The man who created the rainbow flag back in 1978 at the request of Harvey Milk still loves waving it.
“I’ve been a grand marshal in New York, in Los Angeles, San Francisco, Key West, Vancouver, a lot of cities, and I never get tired of it,” says Gilbert Baker. “Each and every time I find it emotional because people exude such love, wave after wave. People love the flag, and as creator of the flag I get a lot of love.”
Baker will get a whole lot more adulation as the grand marshal of Fierté Montréal’s seventh annual Pride parade on Aug 18.
Montreal first held a Pride parade in 1979. When the city’s Divers/Cité festival organized the parade from 1993 to 2006, it introduced a minute of silence to honour victims of homophobia, as well as those too sick to attend, or deceased, because of HIV and AIDS. To this day it remains the emotional highlight of Montreal’s parade as the parade freezes and tens of thousands of spectators along the route fall so silent one can hear a pin drop.
Then 60 seconds later, the crowd comes alive with a big joyous roar.
Fierté Montréal’s weeklong Pride festival — which runs from Aug 12 to 18 — once again climaxes with the Pride parade. More than 130 organizations will participate in the parade, whose theme this year is Our Flag, Our Life: Rouge. The parade begins at 1pm on Sunday, Aug 18, and the minute of silence begins at 3pm sharp.

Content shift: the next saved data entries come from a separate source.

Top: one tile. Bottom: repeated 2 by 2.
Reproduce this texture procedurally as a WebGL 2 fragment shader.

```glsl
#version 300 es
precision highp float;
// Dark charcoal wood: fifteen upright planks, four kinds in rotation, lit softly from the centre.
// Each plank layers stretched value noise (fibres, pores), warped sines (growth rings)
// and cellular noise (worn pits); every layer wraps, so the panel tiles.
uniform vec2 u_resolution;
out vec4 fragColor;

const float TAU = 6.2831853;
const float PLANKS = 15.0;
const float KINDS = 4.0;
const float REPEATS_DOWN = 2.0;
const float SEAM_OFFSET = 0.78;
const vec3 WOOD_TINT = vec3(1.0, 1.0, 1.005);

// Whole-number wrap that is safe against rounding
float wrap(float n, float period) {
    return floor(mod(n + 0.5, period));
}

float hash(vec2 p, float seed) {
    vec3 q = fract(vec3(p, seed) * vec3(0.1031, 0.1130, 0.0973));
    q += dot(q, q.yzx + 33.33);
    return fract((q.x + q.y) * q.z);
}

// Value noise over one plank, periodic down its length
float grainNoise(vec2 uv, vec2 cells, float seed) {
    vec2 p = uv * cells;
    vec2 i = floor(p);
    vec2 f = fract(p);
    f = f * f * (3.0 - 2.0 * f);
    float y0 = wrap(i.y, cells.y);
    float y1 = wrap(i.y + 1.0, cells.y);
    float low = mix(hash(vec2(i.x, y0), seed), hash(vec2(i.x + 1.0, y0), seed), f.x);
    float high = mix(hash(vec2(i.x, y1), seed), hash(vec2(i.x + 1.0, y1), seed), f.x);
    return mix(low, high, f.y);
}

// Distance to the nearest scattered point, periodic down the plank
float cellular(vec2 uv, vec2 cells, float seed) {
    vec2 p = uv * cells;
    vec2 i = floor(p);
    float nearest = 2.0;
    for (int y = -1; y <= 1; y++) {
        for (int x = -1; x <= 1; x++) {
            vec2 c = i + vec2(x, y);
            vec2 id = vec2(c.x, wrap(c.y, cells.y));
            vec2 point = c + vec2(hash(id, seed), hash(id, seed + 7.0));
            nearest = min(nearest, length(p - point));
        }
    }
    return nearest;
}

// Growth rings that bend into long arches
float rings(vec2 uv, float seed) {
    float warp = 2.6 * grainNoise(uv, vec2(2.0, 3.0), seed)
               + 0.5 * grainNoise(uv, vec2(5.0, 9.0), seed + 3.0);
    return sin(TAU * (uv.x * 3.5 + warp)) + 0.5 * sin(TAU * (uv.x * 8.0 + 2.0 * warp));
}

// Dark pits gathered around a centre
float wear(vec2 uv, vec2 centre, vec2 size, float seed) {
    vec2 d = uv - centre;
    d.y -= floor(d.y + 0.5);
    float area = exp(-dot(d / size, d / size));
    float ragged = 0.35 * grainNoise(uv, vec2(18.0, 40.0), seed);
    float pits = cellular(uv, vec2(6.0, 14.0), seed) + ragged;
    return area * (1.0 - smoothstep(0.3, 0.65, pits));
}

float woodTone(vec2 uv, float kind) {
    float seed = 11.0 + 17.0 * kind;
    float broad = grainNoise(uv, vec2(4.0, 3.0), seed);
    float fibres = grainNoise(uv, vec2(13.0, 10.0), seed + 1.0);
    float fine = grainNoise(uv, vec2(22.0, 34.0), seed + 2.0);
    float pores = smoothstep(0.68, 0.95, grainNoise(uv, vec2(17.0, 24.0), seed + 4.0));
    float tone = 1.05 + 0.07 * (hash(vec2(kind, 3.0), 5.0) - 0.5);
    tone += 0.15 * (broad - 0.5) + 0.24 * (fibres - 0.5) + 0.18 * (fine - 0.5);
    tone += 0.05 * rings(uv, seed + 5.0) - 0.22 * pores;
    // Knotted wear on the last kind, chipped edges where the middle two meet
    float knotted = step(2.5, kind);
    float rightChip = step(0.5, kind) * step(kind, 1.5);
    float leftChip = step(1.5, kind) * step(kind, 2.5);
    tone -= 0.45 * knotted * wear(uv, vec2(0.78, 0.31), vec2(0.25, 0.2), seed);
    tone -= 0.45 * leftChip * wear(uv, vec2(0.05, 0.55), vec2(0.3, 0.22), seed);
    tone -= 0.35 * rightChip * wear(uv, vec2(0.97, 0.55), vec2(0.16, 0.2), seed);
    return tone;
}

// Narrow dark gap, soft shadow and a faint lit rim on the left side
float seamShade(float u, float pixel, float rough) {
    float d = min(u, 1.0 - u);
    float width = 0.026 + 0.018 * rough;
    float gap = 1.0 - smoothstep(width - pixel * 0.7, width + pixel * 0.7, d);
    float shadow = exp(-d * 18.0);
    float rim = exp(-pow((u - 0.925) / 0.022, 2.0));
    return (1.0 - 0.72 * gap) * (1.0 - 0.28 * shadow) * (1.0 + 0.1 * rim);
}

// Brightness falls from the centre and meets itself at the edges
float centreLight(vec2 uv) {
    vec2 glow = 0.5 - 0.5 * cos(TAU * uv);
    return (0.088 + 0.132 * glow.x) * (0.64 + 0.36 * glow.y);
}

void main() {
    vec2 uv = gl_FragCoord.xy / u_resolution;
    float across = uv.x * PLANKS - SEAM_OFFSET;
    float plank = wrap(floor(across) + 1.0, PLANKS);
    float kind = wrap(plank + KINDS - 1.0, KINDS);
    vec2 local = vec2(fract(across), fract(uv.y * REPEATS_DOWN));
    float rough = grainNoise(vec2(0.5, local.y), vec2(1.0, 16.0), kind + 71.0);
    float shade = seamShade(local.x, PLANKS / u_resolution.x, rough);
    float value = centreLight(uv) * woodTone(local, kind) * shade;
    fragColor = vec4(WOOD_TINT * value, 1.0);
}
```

Fierté Montréal’s Dyke March is Aug 17 at 11am. It runs along Sainte-Catherine Street East in the heart of the gay village, where more than 100 LGBT organizations, community groups, businesses, sports clubs and sociocultural groups will also set up kiosks as part of Community Day.
Fierté Montréal is also presenting a series of free outdoor and ticketed indoor events. Montreal female impersonator Michel Dorion’s fifth annual C’est la Fête variety show on Aug 17 will feature performances by such local drag luminaries as Nana de Grèce, Mado Lamotte and Madonna dead-ringer Jimmy Moore, plus a special performance by RuPaul’s Drag Race Season 5 winner Jinkx Monsoon.
Another big, free outdoor show this year is the second annual edition of Génération Boomer, which will celebrate Montreal’s 1950s and ’60s cabaret-club heyday. Performers include Claudette Dion (Céline’s sister) and Quebec pop icon Nanette Workman, the Mississippi blues legend who ended up in Montreal starring in Michel Plamondon’s rock opera Starmania in the late 1970s after years of dating Peter Frampton and Johnny Hallyday and recording with everybody from Elton John to the Rolling Stones.
“I had number-one songs, but I couldn’t sell an album,” says Workman, a long-time gay-rights supporter. “I’ve made about 20 albums, and they’ve never sold more than 20,000 copies [each]. So I said I might as well sing in English. It doesn’t matter anymore. I’m a rock-blues singer. And that takes me back to my roots in Mississippi. It’s a way of life, and I’ll do it till the day I die.”
Other free outdoor events include the sixth annual edition of Dream Académie, featuring more than a dozen up-and-coming Montreal drag queens, and the colossal closing Mega T-Dance, with DJs Edil Hernandez and Aron, which will get packed as the Pride parade winds down in the Village.
Fierté Montréal is also presenting the Cinémathèque québécoise retrospective of Meow Mix, the iconic Montreal event “for bent girls and their friends” that was created by Miriam Ginestier in 1997 and ran until 2012. The Meow Mix retrospective runs Aug 13 to 16. Another week-long event of note is the fifth annual Café des Arts exhibition, showcasing five local LGBT artists, plus the work of rainbow-flag creator Gilbert Baker.
Last year’s hugely successful Literary Pride series is also back and will feature 10 authors, including Quebec literary icon Michel Tremblay, who will speak on Aug 15.
In addition, Fierté Montréal is presenting the Queer Comics Conference, featuring Ottawa and Montreal Comiccon programmer Sophie Delmas discussing queer relationships and characters in Western graphic media, with a focus on Marvel and DC Comics superheroes.